The conclusion of a very interesting essay about political violence in America:
So what can we do about this tradition of violence? The remedy, in my opinion, should begin with recognizing its existence. Acknowledging our full and rather tawdry history of violence would be the first step toward doing something about it.
The United States has unpleasant chapters in its history; likewise, the American people have not always behaved in civilized, rational ways. If we face up to our history, confronting it head-on, we might be able to move past all our elaborate denials of our worst traits, our shared sins, our mistakes, our lies. To accomplish this as a people, however, requires something unusual, something remarkable; something even noble. It requires courage.
It requires us recognizing that American political violence is something that’s not just committed by the likes of Nathaniel Bacon, John Brown, Preston Brooks, or, allegedly, Jared Loughner. It requires us admitting that the violent deeds that flow so calamitously through our history were—and are—quintessentially American. In that sense, then, what we cannot face is that those who commit these terrible acts are not pariahs or maniacs, just as the acts themselves are not mere aberrations. What we truly cannot face is that violent Americans like John Brown and Timothy McVeigh and Jared Loughner are . . . us.”
— Glenn W. LaFantasie

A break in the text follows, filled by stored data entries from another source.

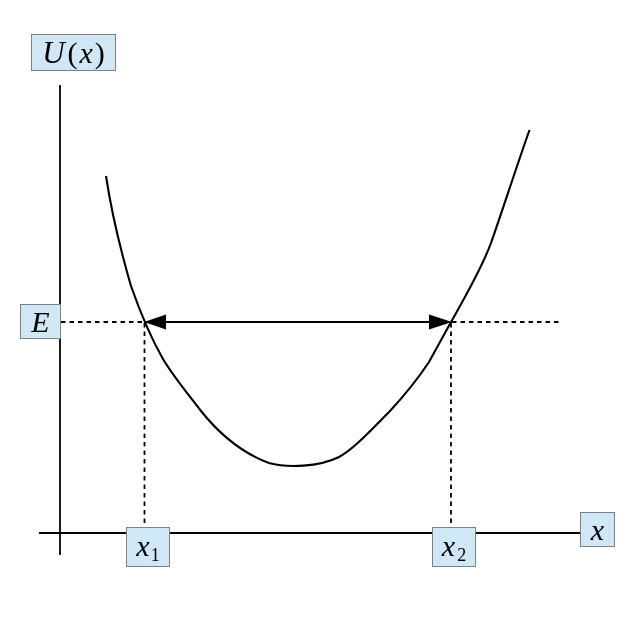
<!DOCTYPE html>
<html lang="en">
<head>
<meta charset="utf-8">
<title>Potential well with turning points</title>
<style>
:root {
  --paper: #ffffff;
  --ink: #000000;
  --label-fill: #d0e7f5;
  --label-edge: #808080;
}
* { box-sizing: border-box; }
html, body { margin: 0; overflow: hidden; }
.diagram {
  position: relative;
  width: 640px;
  height: 640px;
  overflow: hidden;
  background: var(--paper);
  color: var(--ink);
  font-family: "Liberation Serif", serif;
}
.plot { position: absolute; inset: 0; display: block; fill: none; stroke: var(--ink); stroke-width: 1.8; }
.curve { stroke-width: 2.1; }
.guides { stroke-dasharray: 4.5 4; }
.arrowheads { fill: var(--ink); stroke: none; }
.label {
  position: absolute;
  display: flex;
  align-items: center;
  justify-content: center;
  background: var(--label-fill);
  border: 1.5px solid var(--label-edge);
  font-size: 30px;
  line-height: 1;
  white-space: nowrap;
}
.label i { display: block; }
.label sub { font-size: 18px; line-height: 1; vertical-align: baseline; position: relative; top: 9px; }
.potential { left: 31px; top: 34px; width: 85px; height: 37px; gap: 2px; }
.potential .function { font-size: 31px; margin-right: 1px; }
.energy { left: 20px; top: 304px; width: 41px; height: 35px; }
.position { left: 580px; top: 512px; width: 35px; height: 35px; }
.turning-point { top: 527px; width: 44px; height: 40px; padding-bottom: 3px; gap: 1px; }
.first { left: 126px; }
.second { left: 432px; gap: 2px; }
</style>
</head>
<body>
<main class="diagram">
  <svg class="plot" width="640" height="640" viewBox="0 0 640 640" role="img" aria-label="Potential energy curve crossed by the energy level E at x1 and x2">
    <g class="axes">
      <line x1="60" y1="85" x2="60" y2="555"/>
      <line x1="39" y1="533" x2="581" y2="533"/>
    </g>
    <g class="guides">
      <line x1="61" y1="322" x2="559" y2="322"/>
      <line x1="144.5" y1="323" x2="144.5" y2="528"/>
      <line x1="451" y1="323" x2="451" y2="528"/>
    </g>
    <path class="curve" d="M106 176C111 209 122 255 131 286C138 306 151 338 163 359C173 376 188 394 201 411C221 436 242 453 269 463C287 468 319 467 339 457C354 449 373 428 390 411C403 397 417 380 429 362L451 322C465 297 481 270 491 243C502 212 517 165 529.5 130"/>
    <line class="range" x1="160" y1="322" x2="436" y2="322" stroke-width="2.2"/>
    <g class="arrowheads">
      <polygon points="144,322 166,314.5 166,329.5"/>
      <polygon points="452,322 429,314.5 429,329.5"/>
    </g>
  </svg>
  <div class="label potential"><i class="function">U</i><span>(</span><i>x</i><span>)</span></div>
  <div class="label energy"><i>E</i></div>
  <div class="label turning-point first"><i>x</i><sub>1</sub></div>
  <div class="label turning-point second"><i>x</i><sub>2</sub></div>
  <div class="label position"><i>x</i></div>
</main>
</body>
</html>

Professor of Civil War History and Director of the Institute for Civil War Studies
Western Kentucky University